Indian low-costs will battle on the ground

CEOs and Managers of India’s new fast growing LCCs, predicted the real battle for passengers will be based on the most innovative and widest distribution channels.This conclusion came at the Low Cost Airline panel discussion at the Centre for Asia Pacific Aviation’s (CAPA) 2nd Annual Middle East and Indian Subcontinent Aviation and Tourism Investor Summit.

“The real battle will be in the air, not in the sky. Distribution has to be available very close to the customer. Any passenger will be able to transact a GoAir ticket within 20 metres of their home or workplace,” promised Mr Wadia, Managing Director of Go Air, at the CAPA Investor Summit.

Mr Wadia was speaking on a panel of LCC CEOs, including Ajay Singh, Director of SpiceJet and Warwick Brady, COO of Air Deccan at the CAPA Summit held in Mumbai last week.

GoAir has introduced a range of innovative and exclusive distribution channels, including cyber cafes, public phone booths and petrol stations, to reach a potential travel market of 250 million people. This strategy contrasts with SpiceJet, which, given the low levels of credit card and internet penetration in the India, sells an impressive 70% of its fares online.

“Indians are extremely innovative people. If they know there is a cheaper fare on the net, they will find a way of to get it. They will use the internet at work and borrow their friends credit cards,” explained Mr Singh, Director of SpiceJet, which has grown rapidly to a 6% market share since launching in May 2005.

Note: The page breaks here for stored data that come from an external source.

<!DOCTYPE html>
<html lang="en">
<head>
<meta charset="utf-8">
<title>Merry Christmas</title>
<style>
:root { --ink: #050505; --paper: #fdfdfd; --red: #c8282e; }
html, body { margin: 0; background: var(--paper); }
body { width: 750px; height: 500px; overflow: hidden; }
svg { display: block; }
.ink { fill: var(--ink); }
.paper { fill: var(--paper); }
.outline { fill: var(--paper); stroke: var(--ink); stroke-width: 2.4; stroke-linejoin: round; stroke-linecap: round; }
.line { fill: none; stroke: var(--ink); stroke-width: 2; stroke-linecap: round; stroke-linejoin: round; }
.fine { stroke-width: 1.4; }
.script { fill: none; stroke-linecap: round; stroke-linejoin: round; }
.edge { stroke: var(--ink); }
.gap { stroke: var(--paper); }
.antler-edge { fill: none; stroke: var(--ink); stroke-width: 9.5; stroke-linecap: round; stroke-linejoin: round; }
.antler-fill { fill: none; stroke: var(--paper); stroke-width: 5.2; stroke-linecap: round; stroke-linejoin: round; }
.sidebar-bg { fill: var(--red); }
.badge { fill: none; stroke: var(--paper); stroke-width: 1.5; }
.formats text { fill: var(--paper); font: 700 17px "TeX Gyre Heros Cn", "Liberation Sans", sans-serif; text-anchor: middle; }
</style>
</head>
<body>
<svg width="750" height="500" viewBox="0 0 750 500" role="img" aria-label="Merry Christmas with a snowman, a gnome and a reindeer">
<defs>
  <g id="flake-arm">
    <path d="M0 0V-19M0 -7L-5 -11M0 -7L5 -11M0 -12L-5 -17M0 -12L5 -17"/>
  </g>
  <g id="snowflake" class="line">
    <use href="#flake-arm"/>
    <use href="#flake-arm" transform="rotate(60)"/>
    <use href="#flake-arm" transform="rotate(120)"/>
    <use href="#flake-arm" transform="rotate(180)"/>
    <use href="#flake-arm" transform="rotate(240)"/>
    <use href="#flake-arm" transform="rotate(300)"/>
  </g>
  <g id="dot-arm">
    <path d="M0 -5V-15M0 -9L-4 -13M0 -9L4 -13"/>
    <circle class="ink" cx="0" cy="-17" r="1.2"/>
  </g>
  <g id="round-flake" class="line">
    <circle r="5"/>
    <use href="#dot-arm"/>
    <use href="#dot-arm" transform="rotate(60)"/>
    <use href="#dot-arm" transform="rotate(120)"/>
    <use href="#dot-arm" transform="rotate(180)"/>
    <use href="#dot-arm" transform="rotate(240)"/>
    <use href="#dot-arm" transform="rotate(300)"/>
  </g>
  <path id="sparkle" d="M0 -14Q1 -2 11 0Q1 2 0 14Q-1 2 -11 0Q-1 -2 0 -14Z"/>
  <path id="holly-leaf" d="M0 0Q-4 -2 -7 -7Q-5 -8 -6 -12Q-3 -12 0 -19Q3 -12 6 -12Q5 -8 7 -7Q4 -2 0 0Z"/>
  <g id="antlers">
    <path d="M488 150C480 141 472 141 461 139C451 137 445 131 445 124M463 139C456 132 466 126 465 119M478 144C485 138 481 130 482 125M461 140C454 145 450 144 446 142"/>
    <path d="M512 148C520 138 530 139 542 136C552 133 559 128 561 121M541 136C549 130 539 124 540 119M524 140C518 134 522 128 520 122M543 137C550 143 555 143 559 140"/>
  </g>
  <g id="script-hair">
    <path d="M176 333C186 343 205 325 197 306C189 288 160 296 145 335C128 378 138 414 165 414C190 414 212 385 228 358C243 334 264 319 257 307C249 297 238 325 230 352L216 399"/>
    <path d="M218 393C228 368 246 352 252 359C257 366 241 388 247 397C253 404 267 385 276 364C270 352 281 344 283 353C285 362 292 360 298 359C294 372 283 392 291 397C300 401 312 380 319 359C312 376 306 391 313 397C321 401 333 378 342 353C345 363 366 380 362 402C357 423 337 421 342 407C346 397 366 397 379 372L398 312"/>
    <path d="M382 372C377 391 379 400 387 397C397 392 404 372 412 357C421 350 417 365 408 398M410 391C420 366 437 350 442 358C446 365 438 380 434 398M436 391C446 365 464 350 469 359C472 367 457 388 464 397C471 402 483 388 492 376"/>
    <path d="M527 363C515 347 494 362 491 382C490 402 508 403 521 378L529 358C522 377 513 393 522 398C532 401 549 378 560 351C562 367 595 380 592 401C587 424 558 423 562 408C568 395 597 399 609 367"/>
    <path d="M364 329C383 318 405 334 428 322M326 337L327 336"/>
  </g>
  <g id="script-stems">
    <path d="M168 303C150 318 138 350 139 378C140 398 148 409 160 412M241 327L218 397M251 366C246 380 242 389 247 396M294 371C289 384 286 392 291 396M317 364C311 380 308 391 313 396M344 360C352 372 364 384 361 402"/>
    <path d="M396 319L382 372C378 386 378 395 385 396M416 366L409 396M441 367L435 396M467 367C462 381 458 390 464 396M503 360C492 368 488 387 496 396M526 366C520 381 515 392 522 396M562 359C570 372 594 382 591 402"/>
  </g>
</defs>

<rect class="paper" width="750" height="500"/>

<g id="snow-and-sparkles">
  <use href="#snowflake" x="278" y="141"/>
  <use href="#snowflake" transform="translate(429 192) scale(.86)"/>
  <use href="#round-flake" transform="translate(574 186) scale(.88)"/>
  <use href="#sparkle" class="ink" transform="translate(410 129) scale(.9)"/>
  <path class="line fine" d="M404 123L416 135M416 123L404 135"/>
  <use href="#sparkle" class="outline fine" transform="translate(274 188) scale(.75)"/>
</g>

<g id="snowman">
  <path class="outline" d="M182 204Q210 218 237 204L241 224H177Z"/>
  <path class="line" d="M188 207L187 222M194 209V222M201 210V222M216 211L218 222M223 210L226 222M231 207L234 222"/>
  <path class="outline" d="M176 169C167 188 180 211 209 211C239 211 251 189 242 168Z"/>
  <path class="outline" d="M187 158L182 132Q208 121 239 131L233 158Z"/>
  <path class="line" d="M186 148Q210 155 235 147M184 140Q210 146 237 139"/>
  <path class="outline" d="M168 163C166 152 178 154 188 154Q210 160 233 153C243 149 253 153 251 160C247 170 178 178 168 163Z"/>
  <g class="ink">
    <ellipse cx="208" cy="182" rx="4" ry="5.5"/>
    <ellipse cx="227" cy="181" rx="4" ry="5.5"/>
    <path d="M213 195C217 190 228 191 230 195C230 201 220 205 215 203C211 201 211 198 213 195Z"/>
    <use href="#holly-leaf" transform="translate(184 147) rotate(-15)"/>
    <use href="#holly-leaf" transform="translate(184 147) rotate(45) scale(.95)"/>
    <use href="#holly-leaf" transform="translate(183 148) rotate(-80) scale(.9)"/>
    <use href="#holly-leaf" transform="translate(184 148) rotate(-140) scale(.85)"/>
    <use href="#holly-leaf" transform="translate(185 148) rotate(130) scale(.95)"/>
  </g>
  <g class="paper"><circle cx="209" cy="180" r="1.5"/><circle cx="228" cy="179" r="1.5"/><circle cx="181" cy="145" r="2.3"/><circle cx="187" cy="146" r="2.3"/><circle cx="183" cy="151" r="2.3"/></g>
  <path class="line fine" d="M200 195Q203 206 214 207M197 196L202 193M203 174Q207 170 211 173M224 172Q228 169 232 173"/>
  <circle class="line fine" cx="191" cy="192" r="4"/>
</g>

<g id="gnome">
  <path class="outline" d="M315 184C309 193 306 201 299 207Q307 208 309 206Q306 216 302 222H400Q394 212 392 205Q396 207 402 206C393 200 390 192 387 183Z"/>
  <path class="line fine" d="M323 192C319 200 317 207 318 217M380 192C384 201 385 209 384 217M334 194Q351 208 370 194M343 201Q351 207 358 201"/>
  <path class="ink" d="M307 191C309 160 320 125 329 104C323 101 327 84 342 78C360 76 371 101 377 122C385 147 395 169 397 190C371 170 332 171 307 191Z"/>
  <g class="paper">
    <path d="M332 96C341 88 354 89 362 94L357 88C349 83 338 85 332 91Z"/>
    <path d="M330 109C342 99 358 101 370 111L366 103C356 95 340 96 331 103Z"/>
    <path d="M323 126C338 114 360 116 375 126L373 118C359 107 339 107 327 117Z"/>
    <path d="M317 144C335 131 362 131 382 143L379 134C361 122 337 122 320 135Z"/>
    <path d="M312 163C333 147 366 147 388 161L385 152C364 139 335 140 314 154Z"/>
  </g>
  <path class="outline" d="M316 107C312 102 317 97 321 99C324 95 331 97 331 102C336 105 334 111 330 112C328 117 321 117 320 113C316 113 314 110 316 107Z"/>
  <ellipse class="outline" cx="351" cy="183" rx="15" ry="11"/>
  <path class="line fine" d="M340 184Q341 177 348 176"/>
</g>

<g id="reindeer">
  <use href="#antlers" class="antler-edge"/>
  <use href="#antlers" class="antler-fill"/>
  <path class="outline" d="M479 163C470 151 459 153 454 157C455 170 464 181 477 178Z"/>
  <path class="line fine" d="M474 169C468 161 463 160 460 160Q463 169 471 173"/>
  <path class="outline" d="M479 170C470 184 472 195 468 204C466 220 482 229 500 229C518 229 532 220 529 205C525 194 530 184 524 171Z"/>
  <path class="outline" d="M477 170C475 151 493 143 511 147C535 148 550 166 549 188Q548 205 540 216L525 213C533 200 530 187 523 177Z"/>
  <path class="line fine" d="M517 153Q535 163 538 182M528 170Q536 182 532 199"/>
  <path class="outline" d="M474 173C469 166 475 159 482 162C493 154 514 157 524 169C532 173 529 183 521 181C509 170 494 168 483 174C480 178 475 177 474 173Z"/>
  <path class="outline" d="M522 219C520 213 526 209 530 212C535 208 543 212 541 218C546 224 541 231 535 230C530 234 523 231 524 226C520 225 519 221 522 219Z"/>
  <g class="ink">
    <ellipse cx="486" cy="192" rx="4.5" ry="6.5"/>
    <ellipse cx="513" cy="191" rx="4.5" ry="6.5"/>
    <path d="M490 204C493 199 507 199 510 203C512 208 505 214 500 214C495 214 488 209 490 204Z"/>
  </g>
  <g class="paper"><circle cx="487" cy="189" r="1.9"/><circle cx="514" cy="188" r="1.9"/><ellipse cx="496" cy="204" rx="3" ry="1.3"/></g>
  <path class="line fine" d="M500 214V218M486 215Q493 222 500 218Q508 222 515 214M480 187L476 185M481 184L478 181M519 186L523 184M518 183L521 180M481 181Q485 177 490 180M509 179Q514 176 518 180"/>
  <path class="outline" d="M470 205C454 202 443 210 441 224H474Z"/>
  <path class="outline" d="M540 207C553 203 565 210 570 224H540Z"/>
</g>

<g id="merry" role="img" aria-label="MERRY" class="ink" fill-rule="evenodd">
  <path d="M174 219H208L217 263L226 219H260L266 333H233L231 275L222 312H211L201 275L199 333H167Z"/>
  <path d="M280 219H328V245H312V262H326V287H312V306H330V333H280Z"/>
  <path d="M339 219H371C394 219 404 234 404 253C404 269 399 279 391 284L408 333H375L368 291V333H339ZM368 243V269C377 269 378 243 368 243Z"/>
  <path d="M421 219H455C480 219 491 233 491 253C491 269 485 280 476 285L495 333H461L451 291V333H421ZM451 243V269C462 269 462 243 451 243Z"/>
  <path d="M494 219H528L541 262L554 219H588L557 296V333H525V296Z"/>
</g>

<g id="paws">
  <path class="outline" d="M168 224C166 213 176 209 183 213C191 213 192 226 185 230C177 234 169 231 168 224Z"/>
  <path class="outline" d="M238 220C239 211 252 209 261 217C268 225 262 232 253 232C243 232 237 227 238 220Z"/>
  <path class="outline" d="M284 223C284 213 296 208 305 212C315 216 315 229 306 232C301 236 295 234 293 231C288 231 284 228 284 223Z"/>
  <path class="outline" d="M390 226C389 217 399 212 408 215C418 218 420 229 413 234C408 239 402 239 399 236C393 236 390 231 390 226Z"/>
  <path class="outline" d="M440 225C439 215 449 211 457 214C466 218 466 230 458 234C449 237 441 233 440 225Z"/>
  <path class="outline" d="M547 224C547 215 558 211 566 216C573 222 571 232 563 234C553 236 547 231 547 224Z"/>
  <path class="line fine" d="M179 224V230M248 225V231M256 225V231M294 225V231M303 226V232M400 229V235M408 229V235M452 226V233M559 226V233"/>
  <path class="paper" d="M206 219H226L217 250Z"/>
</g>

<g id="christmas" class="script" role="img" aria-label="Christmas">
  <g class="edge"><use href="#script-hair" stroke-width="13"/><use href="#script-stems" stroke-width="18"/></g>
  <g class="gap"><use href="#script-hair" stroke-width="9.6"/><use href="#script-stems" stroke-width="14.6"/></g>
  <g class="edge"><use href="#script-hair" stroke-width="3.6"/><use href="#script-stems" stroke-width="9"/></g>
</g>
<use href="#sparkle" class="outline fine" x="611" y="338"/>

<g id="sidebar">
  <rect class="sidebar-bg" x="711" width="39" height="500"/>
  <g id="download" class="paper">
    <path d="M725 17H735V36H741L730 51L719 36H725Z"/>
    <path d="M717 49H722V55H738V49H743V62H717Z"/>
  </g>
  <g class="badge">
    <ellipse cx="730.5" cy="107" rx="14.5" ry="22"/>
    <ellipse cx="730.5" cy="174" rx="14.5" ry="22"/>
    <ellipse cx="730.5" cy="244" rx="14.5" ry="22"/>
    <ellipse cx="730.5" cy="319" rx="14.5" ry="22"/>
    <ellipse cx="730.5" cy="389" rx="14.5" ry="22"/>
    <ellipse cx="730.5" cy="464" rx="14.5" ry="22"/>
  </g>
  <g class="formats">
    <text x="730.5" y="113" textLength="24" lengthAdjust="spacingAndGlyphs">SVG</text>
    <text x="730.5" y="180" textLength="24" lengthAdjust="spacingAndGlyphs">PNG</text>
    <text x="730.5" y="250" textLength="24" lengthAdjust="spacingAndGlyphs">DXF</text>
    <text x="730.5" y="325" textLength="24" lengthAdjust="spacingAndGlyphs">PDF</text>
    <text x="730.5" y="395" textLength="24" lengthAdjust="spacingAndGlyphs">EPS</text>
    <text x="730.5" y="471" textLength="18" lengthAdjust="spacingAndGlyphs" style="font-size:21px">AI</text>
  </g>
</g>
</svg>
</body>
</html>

“Indians will climb through hot coals to get low fares,” said Mr Brady, explaining the 30% growth rate in passengers experienced in India. Brady, previously with Europe’s largest LCC, Ryanair, described as “explosive” the potential of Indian air travel as low fares stimulate demand across the country.